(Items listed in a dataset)
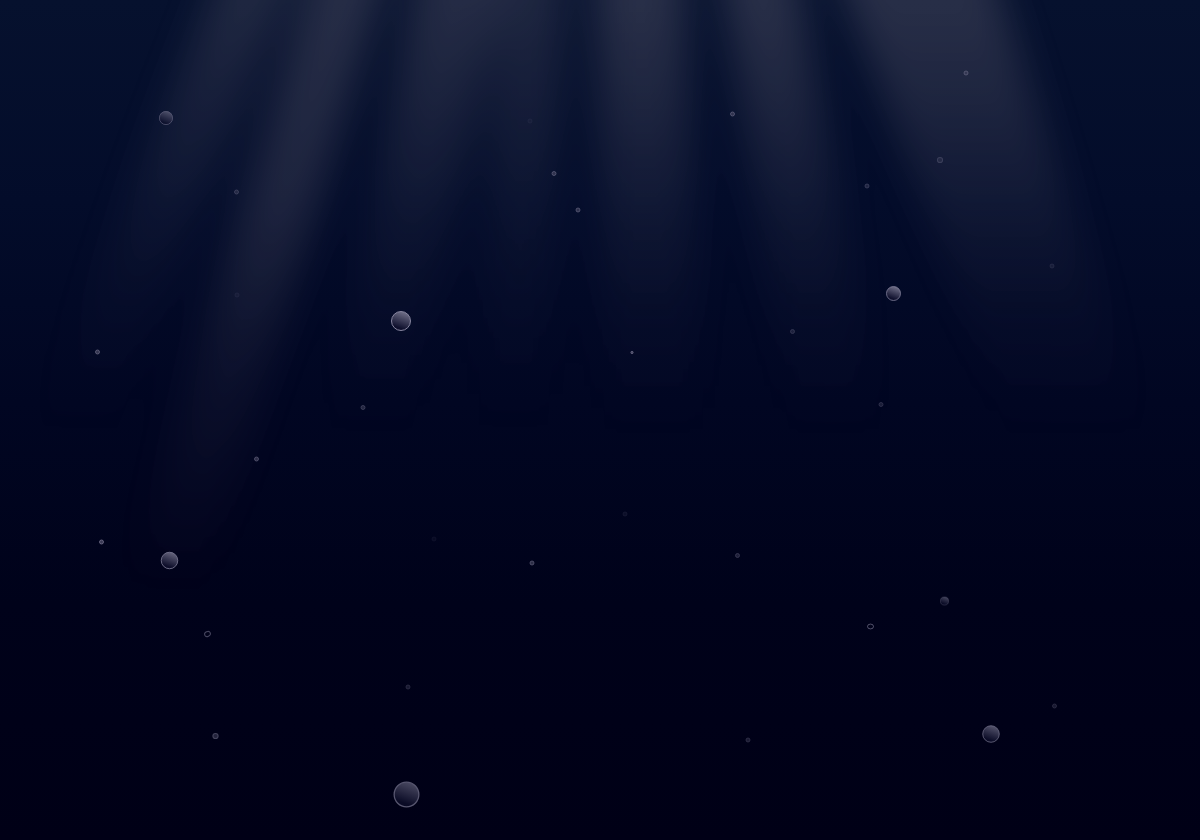
<!DOCTYPE html>
<html lang="en">
<head>
<meta charset="utf-8">
<title>Deep sea light</title>
<style>
:root {
  --water-top: #06112e;
  --water-upper: #030c2a;
  --water-mid: #010622;
  --water-low: #00021a;
  --water-floor: #000016;
  --light: #d2c8cd;
  --bubble-lit: #74738c;
  --bubble-mid: #44445f;
  --bubble-dark: #10112e;
  --bubble-rim: #8886a0;
}
html, body { margin: 0; height: 100%; overflow: hidden; background: var(--water-floor); }
.sea { display: block; width: 1200px; height: 840px; }
.rays polygon { fill: url(#ray-fade); }
</style>
</head>
<body>
<svg class="sea" viewBox="0 0 1200 840" role="img" aria-label="Light rays falling through dark water with small bubbles">
  <defs>
    <linearGradient id="water" x1="0" y1="0" x2="0" y2="1">
      <stop offset="0" stop-color="var(--water-top)"/>
      <stop offset=".24" stop-color="var(--water-upper)"/>
      <stop offset=".48" stop-color="var(--water-mid)"/>
      <stop offset=".72" stop-color="var(--water-low)"/>
      <stop offset="1" stop-color="var(--water-floor)"/>
    </linearGradient>
    <linearGradient id="ray-fade" gradientUnits="userSpaceOnUse" x1="0" y1="0" x2="0" y2="440">
      <stop offset="0" stop-color="var(--light)" stop-opacity=".17"/>
      <stop offset=".25" stop-color="var(--light)" stop-opacity=".12"/>
      <stop offset=".5" stop-color="var(--light)" stop-opacity=".06"/>
      <stop offset=".75" stop-color="var(--light)" stop-opacity=".02"/>
      <stop offset="1" stop-color="var(--light)" stop-opacity="0"/>
    </linearGradient>
    <linearGradient id="long-ray-fade" gradientUnits="userSpaceOnUse" x1="0" y1="0" x2="0" y2="590">
      <stop offset="0" stop-color="var(--light)" stop-opacity=".16"/>
      <stop offset=".35" stop-color="var(--light)" stop-opacity=".13"/>
      <stop offset=".6" stop-color="var(--light)" stop-opacity=".06"/>
      <stop offset="1" stop-color="var(--light)" stop-opacity="0"/>
    </linearGradient>
    <filter id="ray-blur" filterUnits="userSpaceOnUse" x="-100" y="-160" width="1400" height="900">
      <feGaussianBlur stdDeviation="19"/>
    </filter>
    <linearGradient id="bubble-fill" x1=".7" y1="0" x2=".35" y2="1">
      <stop offset="0" stop-color="var(--bubble-lit)"/>
      <stop offset=".4" stop-color="var(--bubble-mid)"/>
      <stop offset=".85" stop-color="var(--bubble-dark)"/>
    </linearGradient>
    <g id="bubble">
      <circle r="9.5" fill="url(#bubble-fill)" stroke="var(--bubble-rim)" stroke-width="1"/>
    </g>
    <g id="speck">
      <circle r="2" fill="var(--bubble-mid)" stroke="var(--bubble-rim)" stroke-width=".8"/>
    </g>
    <g id="ring">
      <ellipse rx="3" ry="2.4" fill="none" stroke="var(--bubble-rim)" stroke-width="1"/>
    </g>
  </defs>

  <rect width="1200" height="840" fill="url(#water)"/>

  <g class="rays" filter="url(#ray-blur)">
    <polygon points="250,-100 325,-100 112,440 28,440" opacity=".75"/>
    <polygon points="335,-100 408,-100 205,590 125,590" style="fill:url(#long-ray-fade)"/>
    <polygon points="432,-100 518,-100 410,440 325,440" opacity=".88"/>
    <polygon points="500,-100 568,-100 548,430 478,430" opacity=".7"/>
    <polygon points="594,-100 680,-100 705,460 605,460"/>
    <polygon points="710,-100 782,-100 890,470 795,470"/>
    <polygon points="810,-100 968,-100 1150,440 1010,440" opacity=".98"/>
  </g>

  <g class="bubbles">
    <use href="#bubble" transform="translate(166 118) scale(.7)" opacity=".65"/>
    <use href="#bubble" transform="translate(401 321)"/>
    <use href="#bubble" transform="translate(893.5 293.5) scale(.74)"/>
    <use href="#bubble" transform="translate(169.5 560.5) scale(.87)" opacity=".9"/>
    <use href="#bubble" transform="translate(991 734) scale(.87)" opacity=".75"/>
    <use href="#bubble" transform="translate(406.5 794.5) scale(1.3)" opacity=".65"/>
    <use href="#bubble" transform="translate(944.5 601) scale(.43)" opacity=".6"/>
  </g>

  <g class="specks">
    <use href="#speck" x="966" y="73" opacity=".6"/>
    <use href="#speck" x="732.5" y="114" opacity=".65"/>
    <use href="#speck" x="530" y="121" opacity=".12"/>
    <use href="#speck" transform="translate(940 160) scale(1.3)" opacity=".32"/>
    <use href="#speck" x="554" y="173.5" opacity=".65"/>
    <use href="#speck" x="867" y="186" opacity=".45"/>
    <use href="#speck" x="236.5" y="192" opacity=".45"/>
    <use href="#speck" x="578" y="210" opacity=".65"/>
    <use href="#speck" x="1052" y="266" opacity=".25"/>
    <use href="#speck" x="237" y="295" opacity=".15"/>
    <use href="#speck" x="792.5" y="331.5" opacity=".4"/>
    <use href="#speck" x="97.5" y="352" opacity=".75"/>
    <use href="#speck" transform="translate(632 352.5) scale(.6)"/>
    <use href="#speck" x="881" y="404.5" opacity=".38"/>
    <use href="#speck" x="363" y="407.5" opacity=".5"/>
    <use href="#speck" x="256.5" y="459" opacity=".65"/>
    <use href="#speck" x="625" y="514" opacity=".18"/>
    <use href="#speck" x="434" y="539" opacity=".12"/>
    <use href="#speck" x="101.5" y="542" opacity=".85"/>
    <use href="#speck" x="737.5" y="555.5" opacity=".45"/>
    <use href="#speck" x="532" y="563" opacity=".65"/>
    <use href="#speck" x="408" y="687" opacity=".35"/>
    <use href="#speck" x="1054.5" y="706" opacity=".35"/>
    <use href="#speck" transform="translate(215.5 736) scale(1.3)" opacity=".5"/>
    <use href="#speck" x="748" y="740" opacity=".38"/>
    <use href="#ring" transform="translate(207.5 634) rotate(-25)" opacity=".5"/>
    <use href="#ring" transform="translate(870.5 626.5)" opacity=".6"/>
  </g>
</svg>
</body>
</html>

| Task directions |
Quote the data exactly, leaving every image out of the copy.

| Result of this task |
<!DOCTYPE html>
<html lang="en">
<head>
<meta charset="utf-8">
<title>Deep sea light</title>
<style>
:root {
  --water-top: #06112e;
  --water-upper: #030c2a;
  --water-mid: #010622;
  --water-low: #00021a;
  --water-floor: #000016;
  --light: #d2c8cd;
  --bubble-lit: #74738c;
  --bubble-mid: #44445f;
  --bubble-dark: #10112e;
  --bubble-rim: #8886a0;
}
html, body { margin: 0; height: 100%; overflow: hidden; background: var(--water-floor); }
.sea { display: block; width: 1200px; height: 840px; }
.rays polygon { fill: url(#ray-fade); }
</style>
</head>
<body>
<svg class="sea" viewBox="0 0 1200 840" role="img" aria-label="Light rays falling through dark water with small bubbles">
  <defs>
    <linearGradient id="water" x1="0" y1="0" x2="0" y2="1">
      <stop offset="0" stop-color="var(--water-top)"/>
      <stop offset=".24" stop-color="var(--water-upper)"/>
      <stop offset=".48" stop-color="var(--water-mid)"/>
      <stop offset=".72" stop-color="var(--water-low)"/>
      <stop offset="1" stop-color="var(--water-floor)"/>
    </linearGradient>
    <linearGradient id="ray-fade" gradientUnits="userSpaceOnUse" x1="0" y1="0" x2="0" y2="440">
      <stop offset="0" stop-color="var(--light)" stop-opacity=".17"/>
      <stop offset=".25" stop-color="var(--light)" stop-opacity=".12"/>
      <stop offset=".5" stop-color="var(--light)" stop-opacity=".06"/>
      <stop offset=".75" stop-color="var(--light)" stop-opacity=".02"/>
      <stop offset="1" stop-color="var(--light)" stop-opacity="0"/>
    </linearGradient>
    <linearGradient id="long-ray-fade" gradientUnits="userSpaceOnUse" x1="0" y1="0" x2="0" y2="590">
      <stop offset="0" stop-color="var(--light)" stop-opacity=".16"/>
      <stop offset=".35" stop-color="var(--light)" stop-opacity=".13"/>
      <stop offset=".6" stop-color="var(--light)" stop-opacity=".06"/>
      <stop offset="1" stop-color="var(--light)" stop-opacity="0"/>
    </linearGradient>
    <filter id="ray-blur" filterUnits="userSpaceOnUse" x="-100" y="-160" width="1400" height="900">
      <feGaussianBlur stdDeviation="19"/>
    </filter>
    <linearGradient id="bubble-fill" x1=".7" y1="0" x2=".35" y2="1">
      <stop offset="0" stop-color="var(--bubble-lit)"/>
      <stop offset=".4" stop-color="var(--bubble-mid)"/>
      <stop offset=".85" stop-color="var(--bubble-dark)"/>
    </linearGradient>
    <g id="bubble">
      <circle r="9.5" fill="url(#bubble-fill)" stroke="var(--bubble-rim)" stroke-width="1"/>
    </g>
    <g id="speck">
      <circle r="2" fill="var(--bubble-mid)" stroke="var(--bubble-rim)" stroke-width=".8"/>
    </g>
    <g id="ring">
      <ellipse rx="3" ry="2.4" fill="none" stroke="var(--bubble-rim)" stroke-width="1"/>
    </g>
  </defs>

  <rect width="1200" height="840" fill="url(#water)"/>

  <g class="rays" filter="url(#ray-blur)">
    <polygon points="250,-100 325,-100 112,440 28,440" opacity=".75"/>
    <polygon points="335,-100 408,-100 205,590 125,590" style="fill:url(#long-ray-fade)"/>
    <polygon points="432,-100 518,-100 410,440 325,440" opacity=".88"/>
    <polygon points="500,-100 568,-100 548,430 478,430" opacity=".7"/>
    <polygon points="594,-100 680,-100 705,460 605,460"/>
    <polygon points="710,-100 782,-100 890,470 795,470"/>
    <polygon points="810,-100 968,-100 1150,440 1010,440" opacity=".98"/>
  </g>

  <g class="bubbles">
    <use href="#bubble" transform="translate(166 118) scale(.7)" opacity=".65"/>
    <use href="#bubble" transform="translate(401 321)"/>
    <use href="#bubble" transform="translate(893.5 293.5) scale(.74)"/>
    <use href="#bubble" transform="translate(169.5 560.5) scale(.87)" opacity=".9"/>
    <use href="#bubble" transform="translate(991 734) scale(.87)" opacity=".75"/>
    <use href="#bubble" transform="translate(406.5 794.5) scale(1.3)" opacity=".65"/>
    <use href="#bubble" transform="translate(944.5 601) scale(.43)" opacity=".6"/>
  </g>

  <g class="specks">
    <use href="#speck" x="966" y="73" opacity=".6"/>
    <use href="#speck" x="732.5" y="114" opacity=".65"/>
    <use href="#speck" x="530" y="121" opacity=".12"/>
    <use href="#speck" transform="translate(940 160) scale(1.3)" opacity=".32"/>
    <use href="#speck" x="554" y="173.5" opacity=".65"/>
    <use href="#speck" x="867" y="186" opacity=".45"/>
    <use href="#speck" x="236.5" y="192" opacity=".45"/>
    <use href="#speck" x="578" y="210" opacity=".65"/>
    <use href="#speck" x="1052" y="266" opacity=".25"/>
    <use href="#speck" x="237" y="295" opacity=".15"/>
    <use href="#speck" x="792.5" y="331.5" opacity=".4"/>
    <use href="#speck" x="97.5" y="352" opacity=".75"/>
    <use href="#speck" transform="translate(632 352.5) scale(.6)"/>
    <use href="#speck" x="881" y="404.5" opacity=".38"/>
    <use href="#speck" x="363" y="407.5" opacity=".5"/>
    <use href="#speck" x="256.5" y="459" opacity=".65"/>
    <use href="#speck" x="625" y="514" opacity=".18"/>
    <use href="#speck" x="434" y="539" opacity=".12"/>
    <use href="#speck" x="101.5" y="542" opacity=".85"/>
    <use href="#speck" x="737.5" y="555.5" opacity=".45"/>
    <use href="#speck" x="532" y="563" opacity=".65"/>
    <use href="#speck" x="408" y="687" opacity=".35"/>
    <use href="#speck" x="1054.5" y="706" opacity=".35"/>
    <use href="#speck" transform="translate(215.5 736) scale(1.3)" opacity=".5"/>
    <use href="#speck" x="748" y="740" opacity=".38"/>
    <use href="#ring" transform="translate(207.5 634) rotate(-25)" opacity=".5"/>
    <use href="#ring" transform="translate(870.5 626.5)" opacity=".6"/>
  </g>
</svg>
</body>
</html>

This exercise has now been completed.